* _What you will do_
Find all lines below containing the string "Math" and return them.

** Opening Provided information block **

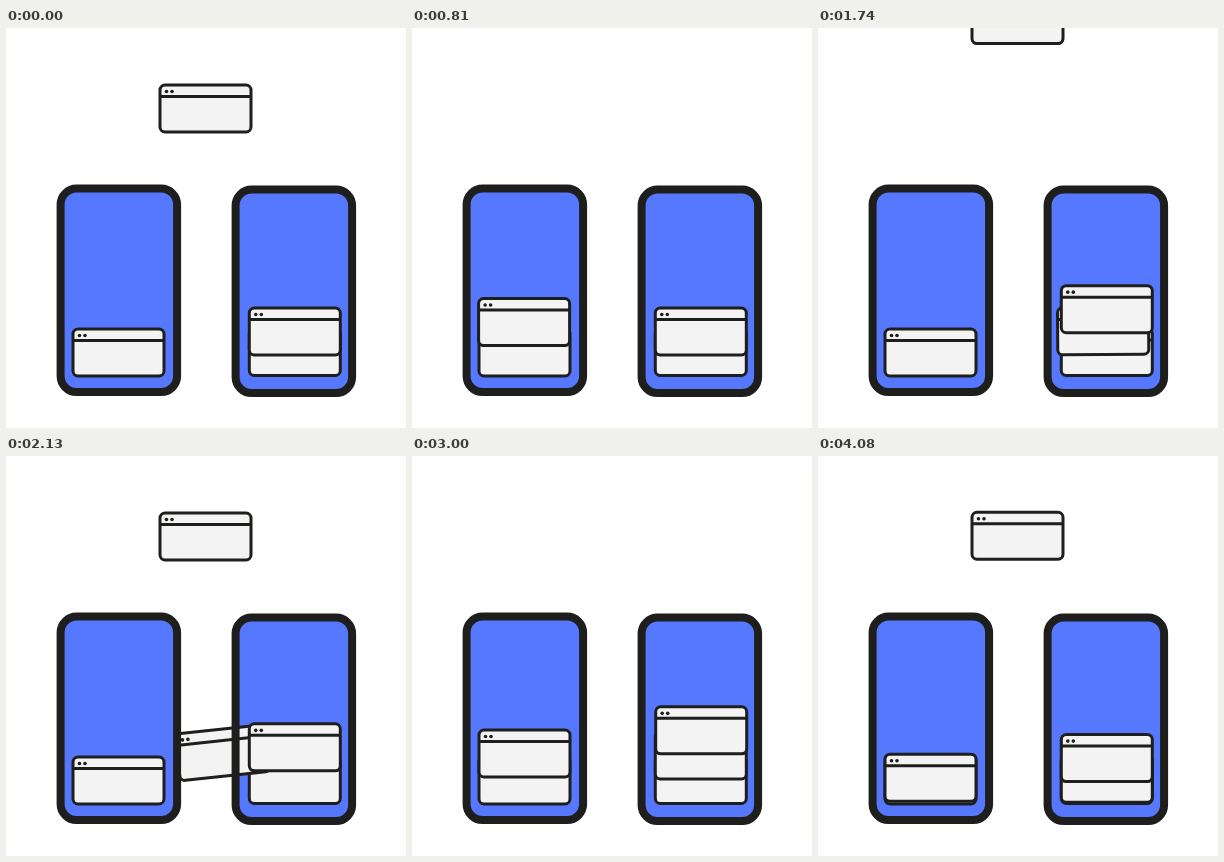
An HTML page with a canvas for the animation above (4.11 s loop, 400 by 400 pixels).

```html
<!DOCTYPE html>
<html lang="en">
<head>
<meta charset="utf-8">
<title>Window exchange</title>
<style>
  html, body { margin: 0; width: 100%; height: 100%; overflow: hidden; background: #fff; }
  canvas { display: block; width: 400px; height: 400px; }
</style>
</head>
<body>
<canvas id="stage" width="400" height="400"></canvas>
<script>
const ctx = document.getElementById('stage').getContext('2d');
const LOOP = 4110;
const INK = '#1e1e1c', PAPER = '#f3f3f3', BLUE = '#5578ff';
const WIN_W = 91, WIN_H = 47;
const TOP = { x: 154, y: 57 };
const LEFT_X = 67, RIGHT_X = 243.3;
const LEFT_BASE = 301, RIGHT_BASE = 300.5, RIGHT_SECOND = 280;

const lerp = (a, b, p) => a + (b - a) * p;
const progress = (t, start, end) => Math.min(1, Math.max(0, (t - start) / (end - start)));
const bezier = (s, a, b) => 3 * s * (1 - s) ** 2 * a + 3 * s * s * (1 - s) * b + s ** 3;
const easeInOut = p => (1 - Math.cos(Math.PI * p)) / 2;
const easeOut = p => 1 - (1 - p) ** 2;

// Fast start with a long, soft landing.
function glide(p) {
  let lo = 0, hi = 1;
  for (let i = 0; i < 24; i++) {
    const mid = (lo + hi) / 2;
    if (bezier(mid, 0.3, 0.25) < p) lo = mid; else hi = mid;
  }
  return bezier(lo, 0, 1);
}

function roundRect(x, y, w, h, r) {
  ctx.beginPath();
  ctx.roundRect(x, y, w, h, r);
}

function drawWindow({ x, y, tilt = 0 }) {
  ctx.save();
  ctx.translate(x + WIN_W / 2, y + WIN_H / 2);
  ctx.rotate(tilt * Math.PI / 180);
  ctx.translate(-WIN_W / 2, -WIN_H / 2);
  ctx.lineWidth = 3;
  ctx.strokeStyle = INK;
  ctx.fillStyle = PAPER;
  roundRect(0, 0, WIN_W, WIN_H, 5);
  ctx.fill();
  ctx.stroke();
  ctx.beginPath();
  ctx.moveTo(0, 11.5);
  ctx.lineTo(WIN_W, 11.5);
  ctx.stroke();
  ctx.fillStyle = INK;
  for (const dotX of [6.5, 12]) {
    ctx.beginPath();
    ctx.arc(dotX, 6.5, 1.8, 0, Math.PI * 2);
    ctx.fill();
  }
  ctx.restore();
}

function phonePath(x, y) {
  roundRect(x, y, 116.5, 203.5, 16);
}

function eachPhone(paint) {
  for (const [x, y] of [[54.6, 160.6], [229.6, 161.6]]) {
    phonePath(x, y);
    paint();
  }
}

function enter(t, start) {
  return { x: TOP.x, y: lerp(-51, TOP.y, easeInOut(progress(t, start, start + 540))) };
}

function fall(t, start, x, y) {
  const p = glide(progress(t, start, start + 960));
  return { x: lerp(TOP.x, x, bezier(p, 0.8, 1.1)), y: lerp(TOP.y, y, p) };
}

function slide(p, from, to, lift, tilt) {
  const arc = Math.sin(Math.PI * p);
  return {
    x: lerp(from.x, to.x, p),
    y: lerp(from.y, to.y, p) - lift * arc,
    tilt: tilt * arc
  };
}

// Drops into the left phone, crosses over and lands on the right stack.
function firstWindow(t, sink) {
  if (t < 1050) return fall(t, 0, LEFT_X, 274);
  if (t < 1630) {
    return slide(progress(t, 1050, 1630), { x: LEFT_X, y: 274 }, { x: RIGHT_X, y: 254 }, 4, 5.7);
  }
  const settled = lerp(254, 276, easeOut(progress(t, 1630, 2910)));
  return { x: RIGHT_X, y: lerp(settled, RIGHT_BASE, sink) };
}

// Leaves the right stack and returns to the left phone.
function returningWindow(t, sink) {
  const pose = slide(progress(t, 1720, 2730),
    { x: RIGHT_X, y: RIGHT_SECOND }, { x: LEFT_X, y: 274 }, 4.6, -6.4);
  pose.y = lerp(pose.y, LEFT_BASE, sink * sink);
  return pose;
}

function secondWindow(t, sink) {
  if (t < 2190) return enter(t, 1590);
  const pose = fall(t, 2190, RIGHT_X, 254);
  pose.y = lerp(pose.y, RIGHT_SECOND, sink);
  return pose;
}

function draw(t) {
  const sink = progress(t, 3570, LOOP);
  ctx.fillStyle = '#fff';
  ctx.fillRect(0, 0, 400, 400);

  ctx.fillStyle = BLUE;
  eachPhone(() => ctx.fill());

  drawWindow({ x: LEFT_X, y: LEFT_BASE });
  drawWindow({ x: RIGHT_X, y: RIGHT_BASE });
  drawWindow(returningWindow(t, sink));
  drawWindow(firstWindow(t, sink));
  drawWindow(secondWindow(t, sink));
  drawWindow(enter(t, 3570));

  ctx.strokeStyle = INK;
  ctx.lineWidth = 8;
  eachPhone(() => ctx.stroke());
}

const startTime = performance.now();
function tick() {
  draw((performance.now() - startTime) % LOOP);
  requestAnimationFrame(tick);
}
tick();
</script>
</body>
</html>
```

** Closing Provided information block **

* _Response_
const progress = (t, start, end) => Math.min(1, Math.max(0, (t - start) / (end - start)));
const easeInOut = p => (1 - Math.cos(Math.PI * p)) / 2;
  ctx.rotate(tilt * Math.PI / 180);
    ctx.arc(dotX, 6.5, 1.8, 0, Math.PI * 2);
  const arc = Math.sin(Math.PI * p);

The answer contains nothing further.